• About this exercise: Pull each line containing "return" out of the data and copy it.

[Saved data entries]
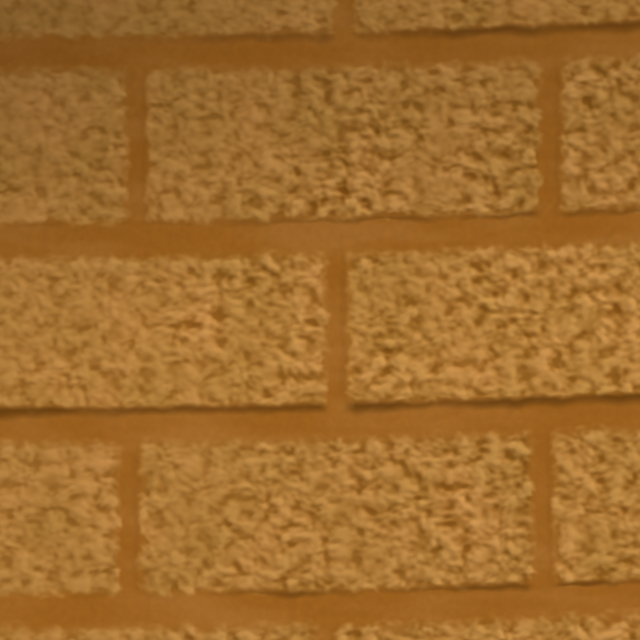
Write a Shadertoy shader that draws this texture.

```glsl
// A wall of rough ochre bricks in running bond, with wide smooth mortar joints.
// Each brick is a ragged rounded box; gradient noise supplies pits, relief and
// tint, while soft broken shadows lie under the bricks and in the upright joints.

const vec2 PITCH = vec2(0.646, 0.2905);         // brick plus joint
const vec2 HALF_BRICK = vec2(0.3065, 0.119);
const vec2 FIRST_CENTRE = vec2(0.5255, 0.189);

const vec3 MORTAR = vec3(0.6, 0.37, 0.115);
const vec3 MORTAR_PALE = vec3(0.635, 0.41, 0.165);
const vec3 BRICK = vec3(0.64, 0.435, 0.185);
const vec3 BRICK_PALE = vec3(0.74, 0.535, 0.275);
const vec3 PIT = vec3(0.52, 0.32, 0.085);
const vec3 SHADOW = vec3(0.385, 0.23, 0.06);

vec2 hash2(vec2 p) {
    vec3 q = fract(p.xyx * vec3(0.1031, 0.1030, 0.0973));
    q += dot(q, q.yzx + 33.33);
    return fract((q.xx + q.yz) * q.zy);
}

float cornerSlope(vec2 corner, vec2 offset) {
    return dot(hash2(corner) * 2.0 - 1.0, offset);
}

float gradientNoise(vec2 p) {
    vec2 i = floor(p), f = fract(p);
    vec2 w = f * f * f * (f * (f * 6.0 - 15.0) + 10.0);
    vec2 e = vec2(1.0, 0.0);
    float low = mix(cornerSlope(i, f), cornerSlope(i + e, f - e), w.x);
    float high = mix(cornerSlope(i + e.yx, f - e.yx), cornerSlope(i + 1.0, f - 1.0), w.x);
    return 1.6 * mix(low, high, w.y);
}

float fbm(vec2 p, int octaves) {
    float sum = 0.0, amplitude = 1.0;
    for (int i = 0; i < octaves; i++) {
        sum += amplitude * gradientNoise(p);
        p = mat2(1.6, 1.2, -1.2, 1.6) * p + 17.3;
        amplitude *= 0.5;
    }
    return sum;
}

// Surface height of the rough brick face, slightly stretched sideways
float roughness(vec2 p) {
    vec2 warp = vec2(gradientNoise(p * 24.0), gradientNoise(p * 24.0 + 41.0));
    return fbm((p + 0.005 * warp) * vec2(42.0, 52.0), 2);
}

float roundedBox(vec2 p, vec2 halfSize, float radius) {
    vec2 q = abs(p) - halfSize + radius;
    return length(max(q, 0.0)) + min(max(q.x, q.y), 0.0) - radius;
}

vec3 brickColour(vec2 p, vec2 id, float height) {
    float relief = height - roughness(p + vec2(0.004, 0.005));
    // Pits deepen to the right and gather in loose clusters
    float contrast = mix(0.6, 1.05, smoothstep(0.0, 0.7, p.x));
    contrast *= mix(1.0, 0.65, smoothstep(0.75, 1.0, p.y));
    contrast *= 1.0 + 0.5 * gradientNoise(p * 8.0 + 33.0);
    float pale = 0.5 + contrast * (smoothstep(-0.5, 0.7, height) - 0.55);
    vec3 colour = mix(BRICK, BRICK_PALE, clamp(pale, 0.0, 1.0));
    colour = mix(colour, PIT, 0.75 * contrast * smoothstep(0.1, 0.85, -height));
    colour *= 1.0 + contrast * clamp(0.09 * relief, -0.11, 0.07);
    // Broad stains and a small change of tint from brick to brick
    float stain = fbm(p * 9.0 + 5.0, 3);
    colour *= 1.0 + vec3(0.05, 0.04, 0.1) * stain;
    return colour * (0.97 + 0.04 * hash2(id + 20.0).x);
}

vec3 mortarColour(vec2 p) {
    float blotch = fbm(p * vec2(5.0, 18.0) + 60.0, 3);
    vec3 colour = mix(MORTAR, MORTAR_PALE, smoothstep(-0.5, 0.9, blotch));
    return colour * (1.0 + 0.03 * fbm(p * 80.0, 2));
}

// Shadow cast on the mortar below the lower edge of a brick
float ledgeShadow(vec2 q, vec2 p, float row) {
    float odd = mod(row, 2.0);
    float drop = -HALF_BRICK.y - q.y;
    float thickness = mix(0.006, 0.01, odd);
    thickness += 0.004 * gradientNoise(vec2(p.x * 14.0, row * 5.3));
    float band = smoothstep(-0.009, 0.003, drop) * (1.0 - smoothstep(0.1, 1.7, drop / thickness));
    float span = 1.0 - smoothstep(-0.014, 0.008, abs(q.x) - HALF_BRICK.x);
    // Shadows thin out toward the left, except under the odd courses below
    float toRight = smoothstep(0.05, 0.6, p.x);
    float strength = mix(0.45 * toRight, mix(0.75, 0.6 * toRight, step(2.0, row)), odd);
    strength += 0.4 * fbm(vec2(p.x * 8.0, row * 7.7 + 0.4), 2);
    return band * span * clamp(strength, 0.0, 0.85);
}

void mainImage(out vec4 fragColor, in vec2 fragCoord) {
    vec2 p = fragCoord / iResolution.xy;

    // Courses rise gently to the right, alternate ones shift by about half a brick
    vec2 wall = p - FIRST_CENTRE - vec2(0.0, 0.023 * p.x * p.x);
    float row = floor(wall.y / PITCH.y + 0.5);
    wall.x -= 0.006 * row + 0.492 * PITCH.x * mod(row, 2.0);
    vec2 id = vec2(floor(wall.x / PITCH.x + 0.5), row);
    vec2 q = wall - id * PITCH;

    // Ragged outline, bitten by the pits; the upper edge is more worn
    float height = roughness(p);
    q += 0.004 * vec2(fbm(p * 22.0, 2), fbm(p * 22.0 + 90.0, 2));
    float edge = roundedBox(q, HALF_BRICK, 0.014);
    float worn = smoothstep(0.08, 0.12, q.y);
    float blur = mix(0.008, 0.013, worn);
    float face = 1.0 - smoothstep(-blur, blur, edge + 0.002 - 0.007 * height);

    // Upright joints darken beside the brick to the right, fading at both ends
    vec3 mortar = mortarColour(p);
    float beside = smoothstep(-0.006, 0.01, abs(q.x) - HALF_BRICK.x);
    beside *= 1.0 - smoothstep(-0.02, 0.012, abs(q.y) - HALF_BRICK.y);
    float toBrick = 1.0 - smoothstep(0.0, 0.016, -HALF_BRICK.x - q.x);
    mortar *= 1.0 - beside * (0.01 + 0.07 * toBrick * step(q.x, 0.0));

    vec3 colour = mix(mortar, brickColour(p, id, height), face);
    colour = mix(colour, SHADOW, ledgeShadow(q, p, row));

    // Light fades toward the top, most of all at the left
    float fade = smoothstep(0.4, 1.05, p.y) * mix(0.18, 0.1, p.x);
    colour *= 1.01 - fade - 0.06 * smoothstep(0.4, 0.0, p.x) * p.y;
    fragColor = vec4(colour, 1.0);
}
```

• Result for this exercise:
    return fract((q.xx + q.yz) * q.zy);
    return dot(hash2(corner) * 2.0 - 1.0, offset);
    return 1.6 * mix(low, high, w.y);
    return sum;
    return fbm((p + 0.005 * warp) * vec2(42.0, 52.0), 2);
    return length(max(q, 0.0)) + min(max(q.x, q.y), 0.0) - radius;
    return colour * (0.97 + 0.04 * hash2(id + 20.0).x);
    return colour * (1.0 + 0.03 * fbm(p * 80.0, 2));
    return band * span * clamp(strength, 0.0, 0.85);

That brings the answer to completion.